Think Progress reports that Obama’s proposal “would have to go through a Republican-controlled Congress hostile to the president’s energy and environmental initiatives. Sen. John Barrasso (R-WY) said ‘Congress should and will reject it,’ according to Politico transportation reporter Lauren Gardner…House Majority Whip Steve Scalise (R-LA) called the plan “Dead on Arrival.” House Speaker Paul Ryan (R-WI) said in a statement that the ‘[P]resident should be proposing policies to grow our economy instead of sacrificing it to appease progressive climate activists,’ and said it was an ‘election-year distraction’ that ‘this lame-duck president knows’ is ‘dead on arrival in Congress.’”
Let’s parse Speaker Ryan’s statement for a moment. He states that Obama “should be proposing policies to grow our economy,” implying that this proposal would not. He suggests that Obama is attempting to “appease progressive climate activists,” ignoring the abundant polling evidence that concern for the climate is profoundly bipartisan in nature. He calls the initiative an “election-year distraction,” though it’s not clear to whom. He also proclaims it “dead on arrival in Congress.” However, that raises the question: what is Congress’s alternative proposal to address the issues of transportation and clean energy? Ryan, after all, was a protege of Jack Kemp.
Ryan might want to consult with Rep. Carlos Curbelo (R-FL) about market-based alternatives to President Obama’s vision. Curbelo — who recently formed the bipartisan Climate Solutions Caucus with fellow Rep. Ted Deutch (D-FL) — has emerged as one of the GOP’s most powerful voices on climate and energy concerns. As Newsweek’s Nina Burleigh recently reported:

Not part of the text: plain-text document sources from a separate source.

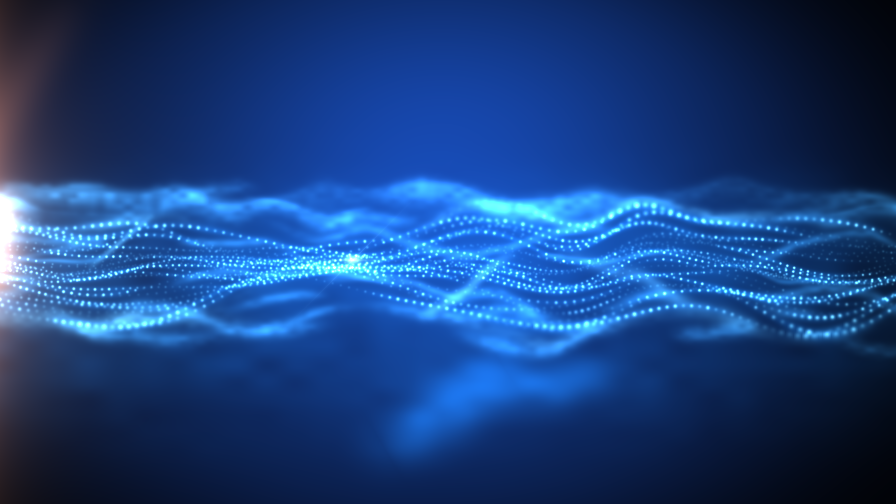
Give the GLSL for this background, as a Shadertoy shader.

```glsl
// Glowing particle waves over a deep blue backdrop with shallow focus.
// Dotted strands are blended between an upper and a lower wave profile;
// soft folds and stretched noise make the haze, warm flares light the left.

#define STRANDS 24
#define FOLDS 9
#define DOT_SPACING 0.0130
#define DOT_RADIUS 0.0022
#define FOCUS_Y 0.47
#define HAZE_GAIN 0.8
#define NAVY vec3(0.018, 0.040, 0.105)
#define BLUE vec3(0.080, 0.275, 0.66)
#define AZURE vec3(0.09, 0.47, 0.82)
#define CYAN vec3(0.52, 0.88, 0.93)
#define WARM vec3(0.95, 0.55, 0.36)

float hash(vec2 p) {
    p = fract(p * vec2(0.1031, 0.1137));
    p += dot(p, p.yx + 33.33);
    return fract((p.x + p.y) * p.x * 17.0);
}

float noise(vec2 p) {
    vec2 i = floor(p), f = fract(p);
    f = f * f * (3.0 - 2.0 * f);
    return mix(mix(hash(i), hash(i + vec2(1, 0)), f.x),
               mix(hash(i + vec2(0, 1)), hash(i + vec2(1, 1)), f.x), f.y);
}

float bump(float x, float center, float width) {
    float d = (x - center) / width;
    return exp(-d * d);
}

// Soft elliptical glow
float blob(vec2 p, vec2 center, vec2 size) {
    vec2 d = (p - center) / size;
    return exp(-dot(d, d));
}

// Soft line from a to b, fading towards both ends
float streak(vec2 p, vec2 a, vec2 b, float width) {
    vec2 d = b - a;
    float t = clamp(dot(p - a, d) / dot(d, d), 0.0, 1.0);
    float r = length(p - a - d * t) / width;
    return exp(-r * r) * (0.25 + 3.0 * t * (1.0 - t));
}

float crest(float x) {
    return 0.496 + 0.06 * bump(x, 0.0, 0.15) + 0.068 * bump(x, 0.30, 0.15)
         + 0.100 * bump(x, 0.97, 0.16) + 0.07 * bump(x, 1.27, 0.10)
         + 0.075 * bump(x, 1.52, 0.24);
}

float trough(float x) {
    return 0.465 - 0.06 * bump(x, 0.0, 0.16) - 0.10 * bump(x, 0.28, 0.22)
         - 0.125 * bump(x, 1.08, 0.27) - 0.125 * bump(x, 1.62, 0.20);
}

// Height of one strand; depth runs from 0 (far) to 1 (near)
float strandY(float x, float depth, float seed) {
    float ripple = sin(x * (6.0 + 5.0 * seed) + seed * 40.0) + 0.5 * sin(x * 14.0 + seed * 71.0);
    return mix(crest(x), trough(x), depth) + 0.014 * ripple;
}

vec3 strands(vec2 p) {
    float defocus = 0.2 * pow(abs(p.y - FOCUS_Y), 2.0);
    float blur = DOT_RADIUS + defocus;
    float sharp = DOT_RADIUS / blur;
    vec3 light = vec3(0);
    for (int i = 0; i < STRANDS; i++) {
        float id = float(i), seed = hash(vec2(id * 3.0 + 1.0, 5.0));
        float u = 2.0 * id / float(STRANDS - 1) - 1.0;
        float depth = 0.5 + 0.5 * u * sqrt(abs(u));
        float spacing = DOT_SPACING * (0.8 + 0.6 * hash(vec2(id, 9.0)));
        float cell = floor(p.x / spacing + seed);
        float x = (cell + 0.5 - seed) * spacing;
        float r = length(p - vec2(x, strandY(x, depth, seed))) / blur;
        float mask = smoothstep(0.35, 0.75, noise(vec2(p.x * 6.0, id * 3.7)));
        float gain = (0.12 + mask) * (0.3 + hash(vec2(cell, id)));
        float line = (p.y - strandY(p.x, depth, seed)) / (0.005 + 2.0 * defocus);
        light += CYAN * exp(-r * r) * gain * (0.25 + 0.75 * sharp);
        light += AZURE * exp(-line * line) * (0.08 + mask) * (0.26 - 0.10 * sharp);
    }
    return light;
}

// Defocused continuous waves crossing the band
float folds(vec2 p) {
    float sum = 0.0;
    for (int i = 0; i < FOLDS; i++) {
        float id = float(i), seed = hash(vec2(id, 17.0));
        float level = mix(0.34, 0.60, id / float(FOLDS - 1));
        float y = level + 0.022 * sin(p.x * (6.0 + 5.0 * seed) + seed * 50.0)
                + 0.012 * sin(p.x * 17.0 + id * 2.3);
        float width = 0.006 + 0.07 * abs(level - FOCUS_Y);
        sum += bump(p.y, y, width) * smoothstep(0.35, 0.85, noise(vec2(p.x * 7.0 + id * 9.0, id)));
    }
    return sum;
}

vec3 haze(vec2 p) {
    float n = 0.65 * noise(p * vec2(7.0, 11.0)) + 0.35 * noise(p * vec2(17.0, 29.0) + 4.0);
    float grain = 0.7 + 0.6 * noise(p * vec2(55.0, 85.0));
    vec2 w = p + vec2(0.0, 0.03 * (noise(p * vec2(11.0, 9.0) + 6.0) - 0.5));
    // Two overlapping distant ridges with soft undersides
    float ridgeA = 0.612 + 0.016 * sin(p.x * 9.3 + 0.36) + 0.006 * sin(p.x * 23.0);
    float ridgeB = 0.590 + 0.016 * sin(p.x * 13.0 + 2.0);
    float a = w.y - ridgeA, b = w.y - ridgeB;
    float patchA = 0.25 + 1.1 * smoothstep(0.25, 0.85, noise(vec2(p.x * 7.0, 3.0)));
    float patchB = smoothstep(0.3, 0.8, noise(vec2(p.x * 9.0, 8.0)));
    float far = patchA * exp(-a * a / (a > 0.0 ? 0.0002 : 0.0008)) * 0.65
              + patchB * exp(-b * b / (b > 0.0 ? 0.00008 : 0.0006)) * 0.55;
    far *= 1.0 - 0.35 * smoothstep(1.2, 1.7, p.x);
    float body = bump(p.y, 0.48, 0.13) * (0.12 + 0.40 * n);
    float low = bump(p.y, 0.27, 0.12) * n * 0.28;
    float near = 0.65 * streak(w, vec2(0.76, 0.11), vec2(1.0, 0.27), 0.055)
               + 0.5 * blob(w, vec2(1.06, 0.235), vec2(0.15, 0.04));
    // Bright stretches along the wave profiles
    float rim = bump(w.y, crest(p.x) + 0.005, 0.011) * smoothstep(0.51, 0.58, crest(p.x))
              + 0.7 * bump(w.y, trough(p.x) - 0.01, 0.015) * smoothstep(0.45, 0.37, trough(p.x));
    rim *= 0.15 + 0.85 * noise(vec2(p.x * 9.0, 14.0));
    float lines = 0.6 * streak(w, vec2(0.84, 0.38), vec2(1.01, 0.49), 0.012)
                + 0.35 * streak(w, vec2(1.12, 0.50), vec2(1.40, 0.39), 0.014)
                + 0.45 * streak(p, vec2(0.18, 0.47), vec2(0.30, 0.57), 0.006)
                + 0.55 * blob(w, vec2(0.27, 0.36), vec2(0.15, 0.018));
    return HAZE_GAIN * (AZURE * (body + low + near * (0.5 + 0.9 * n))
         + grain * (mix(AZURE, CYAN, 0.35) * (far + 0.45 * folds(w))
                  + mix(AZURE, CYAN, 0.7) * (lines + 0.7 * rim)));
}

vec3 flares(vec2 p) {
    vec2 d = p - vec2(0.70, 0.484);
    vec2 q = vec2(d.x + d.y, d.x - d.y) * 0.707;
    float star = 0.7 * blob(d, vec2(0), vec2(0.014, 0.008)) + 0.5 * exp(-abs(d.x) / 0.03 - abs(d.y) / 0.003)
               + 0.22 * exp(-abs(q.x) / 0.05 - abs(q.y) / 0.0025);
    float side = 0.24 * exp(-p.x / 0.07) * (0.35 + bump(p.y, 0.58, 0.36));
    float core = blob(p, vec2(-0.01, 0.49), vec2(0.05, 0.075)) + 0.7 * blob(p, vec2(0.0, 0.575), vec2(0.04));
    float beam = 0.10 * streak(p, vec2(-0.06, 0.66), vec2(0.15, 1.0), 0.05);
    vec3 veil = vec3(0.17, 0.13, 0.12) * exp(-p.x / 0.17) * bump(p.y, 0.5, 0.36);
    return vec3(0.75, 0.95, 1.0) * star + WARM * (side + beam) + veil + vec3(1.0, 0.75, 0.58) * core * 0.75;
}

void mainImage(out vec4 fragColor, in vec2 fragCoord) {
    vec2 p = fragCoord / iResolution.y;
    // Backdrop and its lower reflection
    float glow = blob(p, vec2(0.88, 0.70), vec2(0.61, 0.42));
    vec3 color = NAVY + BLUE * (0.88 * glow + 0.30 * blob(p, vec2(0.86, 0.14), vec2(0.68, 0.28)));
    // Luminous waves
    color += haze(p) + strands(p);
    // Darkened corners
    vec2 v = (p - vec2(0.82, 0.52)) / vec2(1.18, 0.82);
    color *= 1.0 - 0.8 * smoothstep(0.35, 1.1, dot(v, v));
    color += flares(p);
    fragColor = vec4(min(color, 1.0), 1.0);
}
```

“A freshman Republican from suburban Miami, Representative Carlos Curbelo, has taken a leadership role on Capitol Hill on climate change. Like [Senator Marco] Rubio, Curbelo is a young, second-generation Cuban-American. He says there’s a middle way between alarm and ignoring the problem…[Last year], Curbelo [authored] an op-ed for The Miami Herald headlined ‘Climate Change Cannot Be a Partisan Issue.’ He was the first House Republican co-sponsor of a resolution last year acknowledging that climate change is a problem that needs to be addressed. Representative Ileana Ros-Lehtinen, another Miami Republican, also signed on.”
In that op-ed, Rep. Curbelo observed, “Enacting policies that encourage the private sector to invest, not only in general infrastructure projects, but long-term visionary technologies, will lead to economic prosperity and environmental sustainability. Tax incentives for developing energy sources like solar, wind and hydropower are just one way of encouraging America’s innovators to develop advanced solutions. And this energy transition cannot exclude low-income Americans…I understand the reluctance that some of my Congressional colleagues and fellow Americans have about investing in renewable energy sources to address a problem whose impacts are not immediately noticeable. However, accelerating clean energy efforts in the present will minimize the risk of serious climate-change effects and overbearing regulations in the future.”
Curbelo is meeting the responsibility Kemp discussed eighteen years ago — the responsibility of Republicans to present alternative proposals, not merely criticize the proposals of Democrats. Let’s hope Kemp’s old ally teams up with Curbelo to make sure that the U.S. House takes needed measures to protect what Pope Francis calls our common home.
D.R. Tucker is a member of CCL’s Blog Team and a CCL volunteer in Boston.